- Marketplaces and ecommerce stores like Airbnb, Etsy, or Upwork
- Project management, CRM, or productivity tools like Trello, Asana, or Pipedrive
- Analytics & data visualization dashboards to support a process
- Anything else – the world is your oyster!
There are typically a few user experiences that are consistent across platforms (and included in a building-block framework):
- A homepage and supporting marketing pages to entice and inform potential users
- A login page where users can enter credentials to access personalized content (this is often available as a popup too, in case other pages require signup)
- An account settings page, where users can update their credentials and technical settings
- An admin dashboard, where app owners can access key metrics, users, and other key data objects to manage their platform
Below is an overview of the data structure that may be useful in a base template. From there, you will add the data objects and fields that are custom to your app (e.g., connecting a user to their upcoming rentals, or the candidates vying for their gig, or their outstanding projects, or new unread messages).
The core of any app is the User, which can come preset with data fields that are useful across all app categories. The App settings object is independent from users since it is at the app-wide level, helping to store general variables that could be accessed by different users at different points in their user journey.
Someone who can access the application by logging in.
- Email (text): the email address the user signs up with
- Name (text): alternatively, you can separate first and last into two fields, and have a third representing full name
- Profile picture (image): a nice mugshot to be displayed with their profile
- Role (Role - an option set): role within the application (member, admin)
- Users can access their own info
- Admins can access any user’s info
- Everyone else can’t find or access any user info (this can always be opened up later depending on the app’s purpose, but it’s best to start conservative)
This is a handy way to store all sorts of information about the app itself that you’ll need to reference throughout the app. You’ll only have one entry in this table, since there is only one app. Keeping these in the database rather than hard-coding them in the app allows you to change them on the fly and have the change permeate throughout the app (e.g., if you change your app name from AirBnB to Airbnb).
- App name (text): the name of the application
- App description (text): a short description of the app, to be used for SEO purposes
- Logo (image): the official app logo (you may want to have a separate field for light/dark versions, or for a favicon)
- Terms (file): the legal terms to be accepted by users (this could also just be a text field)
- Primary color (text): the hex code for the app’s primary branding color, which can help dynamically define buttons and other assets
- Anyone can find and access this record, since its data is often used in marketing pages (i.e., for logged-out users)
- Specific fields may be deemed sensitive and can be protected to just administrators
Having an option set for high-level application roles is useful for any application.
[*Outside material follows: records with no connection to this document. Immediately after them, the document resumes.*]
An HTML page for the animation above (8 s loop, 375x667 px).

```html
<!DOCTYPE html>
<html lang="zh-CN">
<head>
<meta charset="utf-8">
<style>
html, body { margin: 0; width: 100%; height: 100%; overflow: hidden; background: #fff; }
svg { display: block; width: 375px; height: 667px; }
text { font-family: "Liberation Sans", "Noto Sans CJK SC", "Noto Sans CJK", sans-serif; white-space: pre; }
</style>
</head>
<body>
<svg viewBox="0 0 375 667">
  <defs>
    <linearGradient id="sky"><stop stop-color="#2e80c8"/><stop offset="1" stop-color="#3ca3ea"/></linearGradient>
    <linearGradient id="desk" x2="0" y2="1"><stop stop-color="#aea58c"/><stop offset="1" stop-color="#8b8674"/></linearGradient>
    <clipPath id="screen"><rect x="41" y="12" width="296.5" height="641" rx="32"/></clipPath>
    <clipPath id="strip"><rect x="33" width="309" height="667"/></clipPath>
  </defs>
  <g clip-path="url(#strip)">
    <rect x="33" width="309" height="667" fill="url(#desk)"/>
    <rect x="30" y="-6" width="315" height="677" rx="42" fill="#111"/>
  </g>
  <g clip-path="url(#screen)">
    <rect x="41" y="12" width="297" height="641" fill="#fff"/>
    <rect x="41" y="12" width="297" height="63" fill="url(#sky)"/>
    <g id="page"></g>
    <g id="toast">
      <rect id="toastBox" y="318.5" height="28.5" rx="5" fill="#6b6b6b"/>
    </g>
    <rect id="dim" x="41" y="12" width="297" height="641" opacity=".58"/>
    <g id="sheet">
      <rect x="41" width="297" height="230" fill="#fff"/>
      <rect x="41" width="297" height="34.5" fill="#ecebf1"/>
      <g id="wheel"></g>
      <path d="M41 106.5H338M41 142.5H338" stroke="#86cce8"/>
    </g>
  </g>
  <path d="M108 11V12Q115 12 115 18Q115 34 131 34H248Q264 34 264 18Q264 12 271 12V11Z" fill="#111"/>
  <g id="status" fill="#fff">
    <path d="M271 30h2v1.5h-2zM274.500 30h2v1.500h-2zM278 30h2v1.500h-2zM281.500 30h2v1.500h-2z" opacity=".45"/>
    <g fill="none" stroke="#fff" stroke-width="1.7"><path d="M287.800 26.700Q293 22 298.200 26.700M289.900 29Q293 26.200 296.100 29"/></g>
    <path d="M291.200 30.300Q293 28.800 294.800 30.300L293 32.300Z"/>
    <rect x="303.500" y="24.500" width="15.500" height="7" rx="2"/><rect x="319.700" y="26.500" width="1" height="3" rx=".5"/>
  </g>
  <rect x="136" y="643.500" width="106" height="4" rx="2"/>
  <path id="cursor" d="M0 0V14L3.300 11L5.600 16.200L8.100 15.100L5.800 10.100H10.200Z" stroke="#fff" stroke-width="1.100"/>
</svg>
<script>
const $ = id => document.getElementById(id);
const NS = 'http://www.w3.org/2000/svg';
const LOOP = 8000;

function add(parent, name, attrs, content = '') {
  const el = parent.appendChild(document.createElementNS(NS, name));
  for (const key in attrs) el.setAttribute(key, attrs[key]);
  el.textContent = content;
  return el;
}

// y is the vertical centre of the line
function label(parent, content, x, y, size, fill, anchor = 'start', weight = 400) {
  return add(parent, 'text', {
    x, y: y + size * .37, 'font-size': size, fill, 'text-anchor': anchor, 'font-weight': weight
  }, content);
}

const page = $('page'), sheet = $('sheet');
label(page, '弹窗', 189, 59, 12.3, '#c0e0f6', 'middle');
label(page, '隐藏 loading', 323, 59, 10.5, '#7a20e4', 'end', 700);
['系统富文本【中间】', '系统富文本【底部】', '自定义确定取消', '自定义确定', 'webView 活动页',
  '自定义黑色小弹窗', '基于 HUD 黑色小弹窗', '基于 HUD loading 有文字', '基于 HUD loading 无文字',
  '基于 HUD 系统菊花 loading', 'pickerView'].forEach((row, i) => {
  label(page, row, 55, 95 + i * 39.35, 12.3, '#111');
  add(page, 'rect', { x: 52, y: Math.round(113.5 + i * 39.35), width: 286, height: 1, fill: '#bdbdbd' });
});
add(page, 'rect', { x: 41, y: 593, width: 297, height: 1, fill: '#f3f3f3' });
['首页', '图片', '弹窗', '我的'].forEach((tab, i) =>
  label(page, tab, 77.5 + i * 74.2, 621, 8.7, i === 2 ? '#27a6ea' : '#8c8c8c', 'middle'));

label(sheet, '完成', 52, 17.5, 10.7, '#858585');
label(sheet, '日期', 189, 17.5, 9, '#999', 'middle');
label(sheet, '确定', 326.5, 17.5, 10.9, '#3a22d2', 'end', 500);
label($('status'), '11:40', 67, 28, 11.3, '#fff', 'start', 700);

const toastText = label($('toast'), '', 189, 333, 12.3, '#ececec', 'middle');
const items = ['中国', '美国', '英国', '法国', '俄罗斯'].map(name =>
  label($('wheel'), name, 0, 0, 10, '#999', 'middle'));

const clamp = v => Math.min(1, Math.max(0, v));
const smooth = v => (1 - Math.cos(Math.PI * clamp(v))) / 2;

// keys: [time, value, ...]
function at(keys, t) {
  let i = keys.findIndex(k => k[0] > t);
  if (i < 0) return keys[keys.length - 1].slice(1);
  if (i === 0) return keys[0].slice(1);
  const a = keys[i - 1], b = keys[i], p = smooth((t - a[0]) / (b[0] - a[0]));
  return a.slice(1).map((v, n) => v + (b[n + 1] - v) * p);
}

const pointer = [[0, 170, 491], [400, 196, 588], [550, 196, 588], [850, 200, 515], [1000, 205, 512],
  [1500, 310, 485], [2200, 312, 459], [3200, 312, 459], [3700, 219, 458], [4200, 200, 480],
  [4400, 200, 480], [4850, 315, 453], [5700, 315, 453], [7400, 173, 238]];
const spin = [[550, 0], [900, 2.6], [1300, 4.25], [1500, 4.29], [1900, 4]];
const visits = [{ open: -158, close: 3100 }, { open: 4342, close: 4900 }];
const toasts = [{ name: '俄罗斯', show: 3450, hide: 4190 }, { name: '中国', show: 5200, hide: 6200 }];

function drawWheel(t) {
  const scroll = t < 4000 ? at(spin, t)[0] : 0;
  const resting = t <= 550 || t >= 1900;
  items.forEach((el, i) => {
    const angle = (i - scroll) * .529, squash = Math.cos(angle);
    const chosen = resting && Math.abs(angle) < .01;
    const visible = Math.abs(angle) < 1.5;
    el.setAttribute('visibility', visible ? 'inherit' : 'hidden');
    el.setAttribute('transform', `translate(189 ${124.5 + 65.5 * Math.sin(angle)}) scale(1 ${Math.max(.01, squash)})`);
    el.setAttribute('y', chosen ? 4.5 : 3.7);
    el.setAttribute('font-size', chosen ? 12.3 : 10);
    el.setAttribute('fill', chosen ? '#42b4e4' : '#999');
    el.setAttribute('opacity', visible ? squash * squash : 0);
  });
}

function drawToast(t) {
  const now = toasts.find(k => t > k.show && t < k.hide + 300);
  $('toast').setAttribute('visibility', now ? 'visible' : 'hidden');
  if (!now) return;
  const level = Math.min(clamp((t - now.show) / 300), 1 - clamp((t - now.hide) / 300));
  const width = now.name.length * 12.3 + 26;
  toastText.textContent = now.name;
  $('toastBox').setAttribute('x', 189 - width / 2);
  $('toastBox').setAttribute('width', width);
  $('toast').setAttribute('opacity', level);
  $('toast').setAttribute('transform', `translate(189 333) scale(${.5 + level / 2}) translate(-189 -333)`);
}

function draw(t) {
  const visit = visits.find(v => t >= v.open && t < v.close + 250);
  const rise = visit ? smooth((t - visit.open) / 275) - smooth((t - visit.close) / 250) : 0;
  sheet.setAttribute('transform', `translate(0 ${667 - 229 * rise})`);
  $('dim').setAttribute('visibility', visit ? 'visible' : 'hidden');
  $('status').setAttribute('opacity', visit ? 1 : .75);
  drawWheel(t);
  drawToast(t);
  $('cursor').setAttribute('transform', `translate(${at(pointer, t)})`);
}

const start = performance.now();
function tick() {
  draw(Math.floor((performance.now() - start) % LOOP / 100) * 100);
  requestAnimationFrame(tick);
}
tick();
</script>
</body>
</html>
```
This might be buyers vs. sellers, participants vs. owners, or other distinctions (and every app has an admin). This will affect what data the user has access to, and what they can see and do in the app. This is primarily used with the User data type.
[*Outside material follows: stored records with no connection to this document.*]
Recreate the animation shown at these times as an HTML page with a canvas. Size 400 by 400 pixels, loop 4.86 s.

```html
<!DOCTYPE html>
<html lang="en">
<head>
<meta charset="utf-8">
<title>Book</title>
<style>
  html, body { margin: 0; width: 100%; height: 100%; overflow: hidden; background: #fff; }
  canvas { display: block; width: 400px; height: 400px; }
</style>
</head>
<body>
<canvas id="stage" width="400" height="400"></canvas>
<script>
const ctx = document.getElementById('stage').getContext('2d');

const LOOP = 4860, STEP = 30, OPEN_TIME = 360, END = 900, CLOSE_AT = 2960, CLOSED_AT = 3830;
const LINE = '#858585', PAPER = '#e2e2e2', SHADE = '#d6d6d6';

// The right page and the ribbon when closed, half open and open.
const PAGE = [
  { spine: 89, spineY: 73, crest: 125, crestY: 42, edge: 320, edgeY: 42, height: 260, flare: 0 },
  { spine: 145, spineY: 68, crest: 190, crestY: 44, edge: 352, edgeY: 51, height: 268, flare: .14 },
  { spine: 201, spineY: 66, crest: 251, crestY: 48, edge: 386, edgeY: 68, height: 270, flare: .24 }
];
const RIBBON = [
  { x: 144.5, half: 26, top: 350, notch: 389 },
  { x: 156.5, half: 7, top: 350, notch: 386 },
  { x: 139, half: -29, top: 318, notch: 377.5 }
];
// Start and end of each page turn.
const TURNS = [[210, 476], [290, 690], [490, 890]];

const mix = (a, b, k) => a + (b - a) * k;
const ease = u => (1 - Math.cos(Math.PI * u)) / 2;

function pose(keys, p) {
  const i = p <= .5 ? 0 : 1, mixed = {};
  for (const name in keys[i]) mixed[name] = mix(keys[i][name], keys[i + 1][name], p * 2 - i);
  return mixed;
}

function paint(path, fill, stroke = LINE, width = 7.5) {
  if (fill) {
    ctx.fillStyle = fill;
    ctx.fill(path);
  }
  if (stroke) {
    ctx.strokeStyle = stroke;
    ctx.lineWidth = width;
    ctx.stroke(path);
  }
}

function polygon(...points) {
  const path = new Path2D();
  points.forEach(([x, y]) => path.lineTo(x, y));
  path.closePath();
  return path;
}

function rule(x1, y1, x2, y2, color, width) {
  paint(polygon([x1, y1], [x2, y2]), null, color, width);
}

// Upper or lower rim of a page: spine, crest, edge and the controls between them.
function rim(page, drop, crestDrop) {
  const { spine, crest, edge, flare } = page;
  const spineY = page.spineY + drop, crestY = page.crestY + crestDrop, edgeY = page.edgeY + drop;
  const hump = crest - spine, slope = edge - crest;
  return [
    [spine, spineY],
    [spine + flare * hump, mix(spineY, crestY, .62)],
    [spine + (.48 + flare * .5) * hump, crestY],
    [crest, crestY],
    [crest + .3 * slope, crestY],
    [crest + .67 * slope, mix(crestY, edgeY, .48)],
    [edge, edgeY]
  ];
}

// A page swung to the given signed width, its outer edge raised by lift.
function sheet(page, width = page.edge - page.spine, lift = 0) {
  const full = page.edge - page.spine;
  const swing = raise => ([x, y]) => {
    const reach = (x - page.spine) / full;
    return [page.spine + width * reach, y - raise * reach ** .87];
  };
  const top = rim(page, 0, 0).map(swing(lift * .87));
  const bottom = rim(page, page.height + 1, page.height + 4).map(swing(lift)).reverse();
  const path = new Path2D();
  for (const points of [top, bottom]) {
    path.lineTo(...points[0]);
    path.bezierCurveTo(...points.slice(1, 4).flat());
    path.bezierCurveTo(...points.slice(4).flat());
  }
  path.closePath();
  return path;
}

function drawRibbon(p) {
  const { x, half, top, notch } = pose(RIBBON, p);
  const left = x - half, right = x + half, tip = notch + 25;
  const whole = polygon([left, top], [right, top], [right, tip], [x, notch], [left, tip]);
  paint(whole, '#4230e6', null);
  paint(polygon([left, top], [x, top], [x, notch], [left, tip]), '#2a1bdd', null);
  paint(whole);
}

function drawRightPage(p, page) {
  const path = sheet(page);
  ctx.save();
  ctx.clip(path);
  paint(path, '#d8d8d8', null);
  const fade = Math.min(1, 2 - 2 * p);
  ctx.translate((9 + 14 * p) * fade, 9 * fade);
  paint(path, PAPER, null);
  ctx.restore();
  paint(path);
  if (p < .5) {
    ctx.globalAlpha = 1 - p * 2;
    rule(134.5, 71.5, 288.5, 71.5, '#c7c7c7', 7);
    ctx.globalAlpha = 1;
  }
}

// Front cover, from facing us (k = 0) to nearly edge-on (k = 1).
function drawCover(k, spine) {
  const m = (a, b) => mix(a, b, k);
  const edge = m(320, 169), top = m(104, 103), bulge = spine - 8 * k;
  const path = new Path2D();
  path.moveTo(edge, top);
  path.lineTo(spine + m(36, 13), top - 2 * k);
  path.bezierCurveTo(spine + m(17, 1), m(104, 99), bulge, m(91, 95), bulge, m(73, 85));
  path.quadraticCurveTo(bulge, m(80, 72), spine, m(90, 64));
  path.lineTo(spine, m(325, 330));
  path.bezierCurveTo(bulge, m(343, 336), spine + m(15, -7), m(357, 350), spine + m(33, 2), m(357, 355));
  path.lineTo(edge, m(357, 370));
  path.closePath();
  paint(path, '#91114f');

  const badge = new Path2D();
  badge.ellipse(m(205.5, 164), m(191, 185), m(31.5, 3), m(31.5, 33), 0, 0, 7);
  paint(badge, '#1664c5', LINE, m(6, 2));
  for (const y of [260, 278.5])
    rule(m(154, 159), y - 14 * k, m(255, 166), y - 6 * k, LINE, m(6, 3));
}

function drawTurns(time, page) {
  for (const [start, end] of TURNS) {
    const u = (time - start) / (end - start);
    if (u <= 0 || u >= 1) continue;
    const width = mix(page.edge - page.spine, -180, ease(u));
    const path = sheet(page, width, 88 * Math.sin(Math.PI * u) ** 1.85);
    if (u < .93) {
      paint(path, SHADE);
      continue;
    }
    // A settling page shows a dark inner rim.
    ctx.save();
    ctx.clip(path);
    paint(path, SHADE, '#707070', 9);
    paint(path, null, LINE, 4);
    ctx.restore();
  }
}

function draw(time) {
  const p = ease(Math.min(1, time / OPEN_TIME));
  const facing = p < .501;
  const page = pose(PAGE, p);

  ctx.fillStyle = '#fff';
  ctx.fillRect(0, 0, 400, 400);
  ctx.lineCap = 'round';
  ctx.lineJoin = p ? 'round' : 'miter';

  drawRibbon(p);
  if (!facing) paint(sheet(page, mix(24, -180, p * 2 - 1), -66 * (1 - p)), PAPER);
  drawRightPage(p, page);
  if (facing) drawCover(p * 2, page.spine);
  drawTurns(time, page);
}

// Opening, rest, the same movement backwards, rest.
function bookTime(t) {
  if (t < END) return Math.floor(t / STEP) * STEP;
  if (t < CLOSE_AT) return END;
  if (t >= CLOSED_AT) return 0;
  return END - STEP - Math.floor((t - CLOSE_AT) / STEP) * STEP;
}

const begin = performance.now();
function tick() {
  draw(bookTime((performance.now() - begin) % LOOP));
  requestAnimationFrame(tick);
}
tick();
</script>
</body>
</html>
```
Examples of data searches will vary widely depending on the use case of the application, but the admin dashboard will likely come preloaded with some key searches:
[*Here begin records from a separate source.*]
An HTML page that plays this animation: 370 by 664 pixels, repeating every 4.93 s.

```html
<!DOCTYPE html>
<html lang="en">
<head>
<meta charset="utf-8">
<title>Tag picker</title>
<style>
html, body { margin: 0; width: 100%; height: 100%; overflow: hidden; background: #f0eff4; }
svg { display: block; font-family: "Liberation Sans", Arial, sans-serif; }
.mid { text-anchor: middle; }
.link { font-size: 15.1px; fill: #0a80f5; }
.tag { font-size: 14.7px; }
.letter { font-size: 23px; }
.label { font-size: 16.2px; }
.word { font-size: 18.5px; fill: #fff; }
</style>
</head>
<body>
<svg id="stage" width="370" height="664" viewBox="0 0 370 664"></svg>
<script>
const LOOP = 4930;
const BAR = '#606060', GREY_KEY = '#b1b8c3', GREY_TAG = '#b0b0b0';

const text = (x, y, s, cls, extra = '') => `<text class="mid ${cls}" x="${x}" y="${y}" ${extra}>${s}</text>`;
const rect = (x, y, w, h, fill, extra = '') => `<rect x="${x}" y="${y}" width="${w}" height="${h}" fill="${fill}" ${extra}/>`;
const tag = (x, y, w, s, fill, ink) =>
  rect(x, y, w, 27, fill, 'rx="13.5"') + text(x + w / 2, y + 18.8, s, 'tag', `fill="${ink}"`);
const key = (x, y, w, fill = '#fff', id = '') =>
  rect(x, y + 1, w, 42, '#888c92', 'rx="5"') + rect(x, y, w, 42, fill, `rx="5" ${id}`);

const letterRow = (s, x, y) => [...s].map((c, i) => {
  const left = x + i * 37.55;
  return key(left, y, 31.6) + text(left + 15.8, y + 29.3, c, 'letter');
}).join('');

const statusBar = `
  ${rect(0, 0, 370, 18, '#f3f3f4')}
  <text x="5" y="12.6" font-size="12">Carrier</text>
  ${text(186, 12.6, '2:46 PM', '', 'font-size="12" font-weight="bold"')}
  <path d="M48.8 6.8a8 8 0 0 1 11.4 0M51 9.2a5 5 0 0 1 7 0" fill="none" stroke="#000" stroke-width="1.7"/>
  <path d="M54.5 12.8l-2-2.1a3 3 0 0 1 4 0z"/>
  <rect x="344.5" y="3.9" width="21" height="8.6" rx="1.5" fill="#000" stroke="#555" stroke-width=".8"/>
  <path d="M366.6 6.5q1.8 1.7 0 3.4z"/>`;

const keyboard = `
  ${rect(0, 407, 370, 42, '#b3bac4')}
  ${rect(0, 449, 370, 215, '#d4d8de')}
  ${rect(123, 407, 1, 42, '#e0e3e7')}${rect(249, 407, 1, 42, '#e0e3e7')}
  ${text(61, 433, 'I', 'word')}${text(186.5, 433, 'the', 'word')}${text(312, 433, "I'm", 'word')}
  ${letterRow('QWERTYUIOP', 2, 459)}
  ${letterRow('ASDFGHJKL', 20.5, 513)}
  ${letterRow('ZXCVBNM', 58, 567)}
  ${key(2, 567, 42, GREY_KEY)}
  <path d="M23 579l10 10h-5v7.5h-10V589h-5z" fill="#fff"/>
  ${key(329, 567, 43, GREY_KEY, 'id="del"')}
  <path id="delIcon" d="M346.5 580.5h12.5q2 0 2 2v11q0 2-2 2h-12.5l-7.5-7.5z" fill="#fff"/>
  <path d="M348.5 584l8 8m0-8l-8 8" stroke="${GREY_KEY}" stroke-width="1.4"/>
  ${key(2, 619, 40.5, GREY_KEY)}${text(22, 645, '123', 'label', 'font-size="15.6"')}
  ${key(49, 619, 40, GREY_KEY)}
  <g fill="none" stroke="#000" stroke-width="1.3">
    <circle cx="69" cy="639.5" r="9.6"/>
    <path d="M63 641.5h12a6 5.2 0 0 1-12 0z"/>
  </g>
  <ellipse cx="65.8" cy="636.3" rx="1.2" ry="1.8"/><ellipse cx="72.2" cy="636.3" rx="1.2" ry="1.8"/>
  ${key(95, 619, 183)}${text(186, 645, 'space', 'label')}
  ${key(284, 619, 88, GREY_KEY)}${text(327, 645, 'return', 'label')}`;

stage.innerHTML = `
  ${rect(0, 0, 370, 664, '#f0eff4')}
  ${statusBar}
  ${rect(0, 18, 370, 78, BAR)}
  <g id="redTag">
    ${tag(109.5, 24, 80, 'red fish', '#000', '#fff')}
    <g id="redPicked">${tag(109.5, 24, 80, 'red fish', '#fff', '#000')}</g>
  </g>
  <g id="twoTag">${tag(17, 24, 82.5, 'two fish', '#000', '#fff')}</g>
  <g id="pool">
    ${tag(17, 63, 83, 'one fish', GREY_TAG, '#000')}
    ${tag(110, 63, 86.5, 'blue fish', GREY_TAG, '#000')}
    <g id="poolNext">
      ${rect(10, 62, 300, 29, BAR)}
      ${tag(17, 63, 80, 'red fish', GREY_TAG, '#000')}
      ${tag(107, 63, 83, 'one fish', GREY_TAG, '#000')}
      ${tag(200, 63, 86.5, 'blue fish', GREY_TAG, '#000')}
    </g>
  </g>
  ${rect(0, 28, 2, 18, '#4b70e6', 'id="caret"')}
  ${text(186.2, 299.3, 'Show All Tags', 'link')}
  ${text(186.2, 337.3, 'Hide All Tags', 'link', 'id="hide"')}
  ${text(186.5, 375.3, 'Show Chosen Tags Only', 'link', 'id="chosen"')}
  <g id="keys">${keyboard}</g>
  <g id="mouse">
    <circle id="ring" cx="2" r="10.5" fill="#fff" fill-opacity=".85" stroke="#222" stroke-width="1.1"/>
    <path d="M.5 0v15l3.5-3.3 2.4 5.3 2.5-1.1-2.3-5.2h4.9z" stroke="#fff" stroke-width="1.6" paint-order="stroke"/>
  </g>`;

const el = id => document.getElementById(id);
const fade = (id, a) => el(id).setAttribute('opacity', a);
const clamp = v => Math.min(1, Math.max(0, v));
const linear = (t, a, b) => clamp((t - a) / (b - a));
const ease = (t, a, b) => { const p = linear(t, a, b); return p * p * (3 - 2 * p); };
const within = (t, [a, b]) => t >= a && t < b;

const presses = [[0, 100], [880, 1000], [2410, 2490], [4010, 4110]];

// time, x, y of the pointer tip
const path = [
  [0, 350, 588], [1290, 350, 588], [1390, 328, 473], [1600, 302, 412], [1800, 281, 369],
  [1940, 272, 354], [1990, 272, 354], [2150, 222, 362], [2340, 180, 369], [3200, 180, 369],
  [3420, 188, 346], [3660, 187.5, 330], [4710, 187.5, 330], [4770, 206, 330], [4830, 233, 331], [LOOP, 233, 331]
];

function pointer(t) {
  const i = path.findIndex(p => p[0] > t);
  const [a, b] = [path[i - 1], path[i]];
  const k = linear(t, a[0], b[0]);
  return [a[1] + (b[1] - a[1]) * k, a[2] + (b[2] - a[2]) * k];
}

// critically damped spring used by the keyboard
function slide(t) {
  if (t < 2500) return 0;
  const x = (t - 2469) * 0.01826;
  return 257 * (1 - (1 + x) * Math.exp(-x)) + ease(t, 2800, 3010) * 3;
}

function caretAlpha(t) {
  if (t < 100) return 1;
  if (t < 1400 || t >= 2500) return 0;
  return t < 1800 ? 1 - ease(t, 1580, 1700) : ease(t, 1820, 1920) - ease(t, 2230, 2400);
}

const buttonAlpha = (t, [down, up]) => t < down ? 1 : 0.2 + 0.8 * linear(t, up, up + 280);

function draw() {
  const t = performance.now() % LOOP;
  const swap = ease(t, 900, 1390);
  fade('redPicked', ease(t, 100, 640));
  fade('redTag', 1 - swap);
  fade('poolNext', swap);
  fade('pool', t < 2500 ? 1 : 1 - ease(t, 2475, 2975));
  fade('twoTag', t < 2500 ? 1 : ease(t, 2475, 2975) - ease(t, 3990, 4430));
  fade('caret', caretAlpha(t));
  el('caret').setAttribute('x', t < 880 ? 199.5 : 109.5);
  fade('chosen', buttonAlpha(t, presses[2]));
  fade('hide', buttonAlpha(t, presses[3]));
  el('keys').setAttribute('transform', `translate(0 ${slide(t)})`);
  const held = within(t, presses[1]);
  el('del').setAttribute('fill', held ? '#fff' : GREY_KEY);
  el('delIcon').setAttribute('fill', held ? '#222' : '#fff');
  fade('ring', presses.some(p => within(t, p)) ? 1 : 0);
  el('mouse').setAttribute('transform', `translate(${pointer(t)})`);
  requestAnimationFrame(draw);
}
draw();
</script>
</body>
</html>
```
- New users this week: Search for Users where Date created > Current date/time + -X days : count. Note: other common Users searches include:
- Users waiting for approval (if the app is invite-only)
- Inactive users (no activity in the past X days)
- Users of a certain type (e.g., buyers, sellers, trainers, students)
- To get any app setting: Search for App settings : first item, then use the field of the particular setting you want. This search is trivial because there is only one entry in the database, which contains all the needed fields.
There are building-block frameworks out there that Bubble users have created. Using one of these can give you a jumpstart on building your own application. Selecting a building-block framework to work with involves a certain level of commitment. Below are some factors to consider:
- How many people have used the framework (i.e., social proof)
- How extensive the library of assets is
- How well the library covers the types of features your app is likely to need
- The feature set included with the base application
- How easy it is to learn to use the system, and the level of support you can get
- How its design conventions fit to generally accepted standards
Headquartered in San Francisco, we have spent the past 7 years developing a unique process for bringing ideas to life using Bubble. This includes:
- A globally distributed network of the best Bubblers in the world
- A building framework (Canvas) that provides best-in-class design and functionality to every app at 10x the speed
- A custom process facilitated by our Bubble-built project management tool
We have served hundreds of clients ranging from sole non-technical entrepreneurs to funded fast-growing startups to Fortune 50 enterprises. Our mission is to eliminate the technical barriers to bringing great ideas to life, and to provide great no-code careers to a new breed of product builders (see our Partners program).